START Input records

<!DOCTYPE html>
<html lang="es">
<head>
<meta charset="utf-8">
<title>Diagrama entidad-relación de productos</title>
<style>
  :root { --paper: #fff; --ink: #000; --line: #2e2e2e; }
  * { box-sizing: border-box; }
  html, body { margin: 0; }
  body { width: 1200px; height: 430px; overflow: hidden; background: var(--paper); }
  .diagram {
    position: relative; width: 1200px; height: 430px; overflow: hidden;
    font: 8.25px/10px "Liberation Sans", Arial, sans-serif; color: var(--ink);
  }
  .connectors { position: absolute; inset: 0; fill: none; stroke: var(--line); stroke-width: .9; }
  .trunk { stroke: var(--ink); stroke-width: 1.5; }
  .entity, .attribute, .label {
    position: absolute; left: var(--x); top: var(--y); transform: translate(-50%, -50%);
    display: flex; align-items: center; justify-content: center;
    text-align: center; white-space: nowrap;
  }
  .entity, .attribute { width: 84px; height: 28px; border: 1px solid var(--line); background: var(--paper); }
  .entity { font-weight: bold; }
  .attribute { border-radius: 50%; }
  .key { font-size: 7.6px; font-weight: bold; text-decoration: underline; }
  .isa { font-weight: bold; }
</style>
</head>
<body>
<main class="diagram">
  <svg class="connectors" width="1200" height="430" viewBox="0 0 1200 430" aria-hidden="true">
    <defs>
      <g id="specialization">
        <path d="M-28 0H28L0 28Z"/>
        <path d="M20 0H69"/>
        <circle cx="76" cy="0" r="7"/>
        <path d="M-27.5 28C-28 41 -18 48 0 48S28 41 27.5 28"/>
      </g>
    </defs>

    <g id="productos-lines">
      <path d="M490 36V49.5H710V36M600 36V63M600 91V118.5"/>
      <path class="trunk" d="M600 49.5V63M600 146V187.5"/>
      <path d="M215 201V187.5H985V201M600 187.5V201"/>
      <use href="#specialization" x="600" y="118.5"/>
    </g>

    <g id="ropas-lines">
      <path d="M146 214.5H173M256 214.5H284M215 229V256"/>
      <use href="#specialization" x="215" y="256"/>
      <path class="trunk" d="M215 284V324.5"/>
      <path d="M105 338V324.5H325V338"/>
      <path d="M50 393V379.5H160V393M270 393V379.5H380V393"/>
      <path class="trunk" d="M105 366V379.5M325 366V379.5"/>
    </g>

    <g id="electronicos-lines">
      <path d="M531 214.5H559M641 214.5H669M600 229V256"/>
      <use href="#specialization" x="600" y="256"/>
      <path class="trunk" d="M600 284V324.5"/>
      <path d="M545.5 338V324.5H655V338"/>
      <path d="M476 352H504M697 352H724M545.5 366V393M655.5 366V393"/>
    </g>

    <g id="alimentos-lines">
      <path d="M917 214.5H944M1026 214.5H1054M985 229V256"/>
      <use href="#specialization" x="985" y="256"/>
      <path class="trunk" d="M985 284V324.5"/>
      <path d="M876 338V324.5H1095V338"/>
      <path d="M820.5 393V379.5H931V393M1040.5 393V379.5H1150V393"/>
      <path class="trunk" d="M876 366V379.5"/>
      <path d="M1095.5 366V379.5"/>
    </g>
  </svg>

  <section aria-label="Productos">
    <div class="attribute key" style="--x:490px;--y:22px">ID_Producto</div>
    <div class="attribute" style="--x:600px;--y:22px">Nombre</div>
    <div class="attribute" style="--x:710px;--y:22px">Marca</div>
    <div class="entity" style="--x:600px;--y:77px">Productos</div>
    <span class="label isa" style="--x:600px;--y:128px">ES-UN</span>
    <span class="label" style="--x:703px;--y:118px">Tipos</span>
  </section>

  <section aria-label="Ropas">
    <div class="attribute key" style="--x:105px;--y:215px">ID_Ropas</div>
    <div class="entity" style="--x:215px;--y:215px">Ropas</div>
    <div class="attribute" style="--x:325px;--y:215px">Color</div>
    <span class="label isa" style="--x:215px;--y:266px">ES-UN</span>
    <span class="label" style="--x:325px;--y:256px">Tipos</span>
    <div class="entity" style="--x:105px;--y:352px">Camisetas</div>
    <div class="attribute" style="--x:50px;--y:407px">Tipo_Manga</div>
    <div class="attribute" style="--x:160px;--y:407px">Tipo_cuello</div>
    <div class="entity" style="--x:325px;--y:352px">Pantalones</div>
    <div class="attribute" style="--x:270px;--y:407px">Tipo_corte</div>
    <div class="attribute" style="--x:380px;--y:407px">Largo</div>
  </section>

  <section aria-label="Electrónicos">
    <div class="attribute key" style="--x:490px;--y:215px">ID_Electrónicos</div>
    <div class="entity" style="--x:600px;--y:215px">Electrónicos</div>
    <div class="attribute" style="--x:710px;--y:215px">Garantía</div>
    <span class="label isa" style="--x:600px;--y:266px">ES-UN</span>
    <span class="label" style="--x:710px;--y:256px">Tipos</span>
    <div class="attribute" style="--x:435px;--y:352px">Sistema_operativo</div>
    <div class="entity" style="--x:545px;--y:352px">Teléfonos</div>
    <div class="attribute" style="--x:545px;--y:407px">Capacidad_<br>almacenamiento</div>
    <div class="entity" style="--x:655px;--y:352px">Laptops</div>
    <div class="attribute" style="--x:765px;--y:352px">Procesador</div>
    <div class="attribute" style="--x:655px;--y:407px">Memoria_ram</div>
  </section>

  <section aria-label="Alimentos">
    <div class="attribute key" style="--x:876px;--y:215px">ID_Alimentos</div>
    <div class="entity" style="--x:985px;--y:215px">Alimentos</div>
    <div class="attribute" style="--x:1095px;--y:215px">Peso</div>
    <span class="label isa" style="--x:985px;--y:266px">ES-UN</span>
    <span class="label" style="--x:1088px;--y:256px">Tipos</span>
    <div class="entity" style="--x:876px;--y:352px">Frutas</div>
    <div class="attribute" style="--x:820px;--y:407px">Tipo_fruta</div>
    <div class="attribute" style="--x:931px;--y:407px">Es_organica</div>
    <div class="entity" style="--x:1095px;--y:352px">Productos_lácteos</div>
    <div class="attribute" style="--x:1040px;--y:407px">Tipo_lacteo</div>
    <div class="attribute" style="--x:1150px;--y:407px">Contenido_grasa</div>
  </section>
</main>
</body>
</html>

END Input records

■ Task prompt:
So that the data stays intact, repeat all of it exactly.

■ Response area:
<!DOCTYPE html>
<html lang="es">
<head>
<meta charset="utf-8">
<title>Diagrama entidad-relación de productos</title>
<style>
  :root { --paper: #fff; --ink: #000; --line: #2e2e2e; }
  * { box-sizing: border-box; }
  html, body { margin: 0; }
  body { width: 1200px; height: 430px; overflow: hidden; background: var(--paper); }
  .diagram {
    position: relative; width: 1200px; height: 430px; overflow: hidden;
    font: 8.25px/10px "Liberation Sans", Arial, sans-serif; color: var(--ink);
  }
  .connectors { position: absolute; inset: 0; fill: none; stroke: var(--line); stroke-width: .9; }
  .trunk { stroke: var(--ink); stroke-width: 1.5; }
  .entity, .attribute, .label {
    position: absolute; left: var(--x); top: var(--y); transform: translate(-50%, -50%);
    display: flex; align-items: center; justify-content: center;
    text-align: center; white-space: nowrap;
  }
  .entity, .attribute { width: 84px; height: 28px; border: 1px solid var(--line); background: var(--paper); }
  .entity { font-weight: bold; }
  .attribute { border-radius: 50%; }
  .key { font-size: 7.6px; font-weight: bold; text-decoration: underline; }
  .isa { font-weight: bold; }
</style>
</head>
<body>
<main class="diagram">
  <svg class="connectors" width="1200" height="430" viewBox="0 0 1200 430" aria-hidden="true">
    <defs>
      <g id="specialization">
        <path d="M-28 0H28L0 28Z"/>
        <path d="M20 0H69"/>
        <circle cx="76" cy="0" r="7"/>
        <path d="M-27.5 28C-28 41 -18 48 0 48S28 41 27.5 28"/>
      </g>
    </defs>

    <g id="productos-lines">
      <path d="M490 36V49.5H710V36M600 36V63M600 91V118.5"/>
      <path class="trunk" d="M600 49.5V63M600 146V187.5"/>
      <path d="M215 201V187.5H985V201M600 187.5V201"/>
      <use href="#specialization" x="600" y="118.5"/>
    </g>

    <g id="ropas-lines">
      <path d="M146 214.5H173M256 214.5H284M215 229V256"/>
      <use href="#specialization" x="215" y="256"/>
      <path class="trunk" d="M215 284V324.5"/>
      <path d="M105 338V324.5H325V338"/>
      <path d="M50 393V379.5H160V393M270 393V379.5H380V393"/>
      <path class="trunk" d="M105 366V379.5M325 366V379.5"/>
    </g>

    <g id="electronicos-lines">
      <path d="M531 214.5H559M641 214.5H669M600 229V256"/>
      <use href="#specialization" x="600" y="256"/>
      <path class="trunk" d="M600 284V324.5"/>
      <path d="M545.5 338V324.5H655V338"/>
      <path d="M476 352H504M697 352H724M545.5 366V393M655.5 366V393"/>
    </g>

    <g id="alimentos-lines">
      <path d="M917 214.5H944M1026 214.5H1054M985 229V256"/>
      <use href="#specialization" x="985" y="256"/>
      <path class="trunk" d="M985 284V324.5"/>
      <path d="M876 338V324.5H1095V338"/>
      <path d="M820.5 393V379.5H931V393M1040.5 393V379.5H1150V393"/>
      <path class="trunk" d="M876 366V379.5"/>
      <path d="M1095.5 366V379.5"/>
    </g>
  </svg>

  <section aria-label="Productos">
    <div class="attribute key" style="--x:490px;--y:22px">ID_Producto</div>
    <div class="attribute" style="--x:600px;--y:22px">Nombre</div>
    <div class="attribute" style="--x:710px;--y:22px">Marca</div>
    <div class="entity" style="--x:600px;--y:77px">Productos</div>
    <span class="label isa" style="--x:600px;--y:128px">ES-UN</span>
    <span class="label" style="--x:703px;--y:118px">Tipos</span>
  </section>

  <section aria-label="Ropas">
    <div class="attribute key" style="--x:105px;--y:215px">ID_Ropas</div>
    <div class="entity" style="--x:215px;--y:215px">Ropas</div>
    <div class="attribute" style="--x:325px;--y:215px">Color</div>
    <span class="label isa" style="--x:215px;--y:266px">ES-UN</span>
    <span class="label" style="--x:325px;--y:256px">Tipos</span>
    <div class="entity" style="--x:105px;--y:352px">Camisetas</div>
    <div class="attribute" style="--x:50px;--y:407px">Tipo_Manga</div>
    <div class="attribute" style="--x:160px;--y:407px">Tipo_cuello</div>
    <div class="entity" style="--x:325px;--y:352px">Pantalones</div>
    <div class="attribute" style="--x:270px;--y:407px">Tipo_corte</div>
    <div class="attribute" style="--x:380px;--y:407px">Largo</div>
  </section>

  <section aria-label="Electrónicos">
    <div class="attribute key" style="--x:490px;--y:215px">ID_Electrónicos</div>
    <div class="entity" style="--x:600px;--y:215px">Electrónicos</div>
    <div class="attribute" style="--x:710px;--y:215px">Garantía</div>
    <span class="label isa" style="--x:600px;--y:266px">ES-UN</span>
    <span class="label" style="--x:710px;--y:256px">Tipos</span>
    <div class="attribute" style="--x:435px;--y:352px">Sistema_operativo</div>
    <div class="entity" style="--x:545px;--y:352px">Teléfonos</div>
    <div class="attribute" style="--x:545px;--y:407px">Capacidad_<br>almacenamiento</div>
    <div class="entity" style="--x:655px;--y:352px">Laptops</div>
    <div class="attribute" style="--x:765px;--y:352px">Procesador</div>
    <div class="attribute" style="--x:655px;--y:407px">Memoria_ram</div>
  </section>

  <section aria-label="Alimentos">
    <div class="attribute key" style="--x:876px;--y:215px">ID_Alimentos</div>
    <div class="entity" style="--x:985px;--y:215px">Alimentos</div>
    <div class="attribute" style="--x:1095px;--y:215px">Peso</div>
    <span class="label isa" style="--x:985px;--y:266px">ES-UN</span>
    <span class="label" style="--x:1088px;--y:256px">Tipos</span>
    <div class="entity" style="--x:876px;--y:352px">Frutas</div>
    <div class="attribute" style="--x:820px;--y:407px">Tipo_fruta</div>
    <div class="attribute" style="--x:931px;--y:407px">Es_organica</div>
    <div class="entity" style="--x:1095px;--y:352px">Productos_lácteos</div>
    <div class="attribute" style="--x:1040px;--y:407px">Tipo_lacteo</div>
    <div class="attribute" style="--x:1150px;--y:407px">Contenido_grasa</div>
  </section>
</main>
</body>
</html>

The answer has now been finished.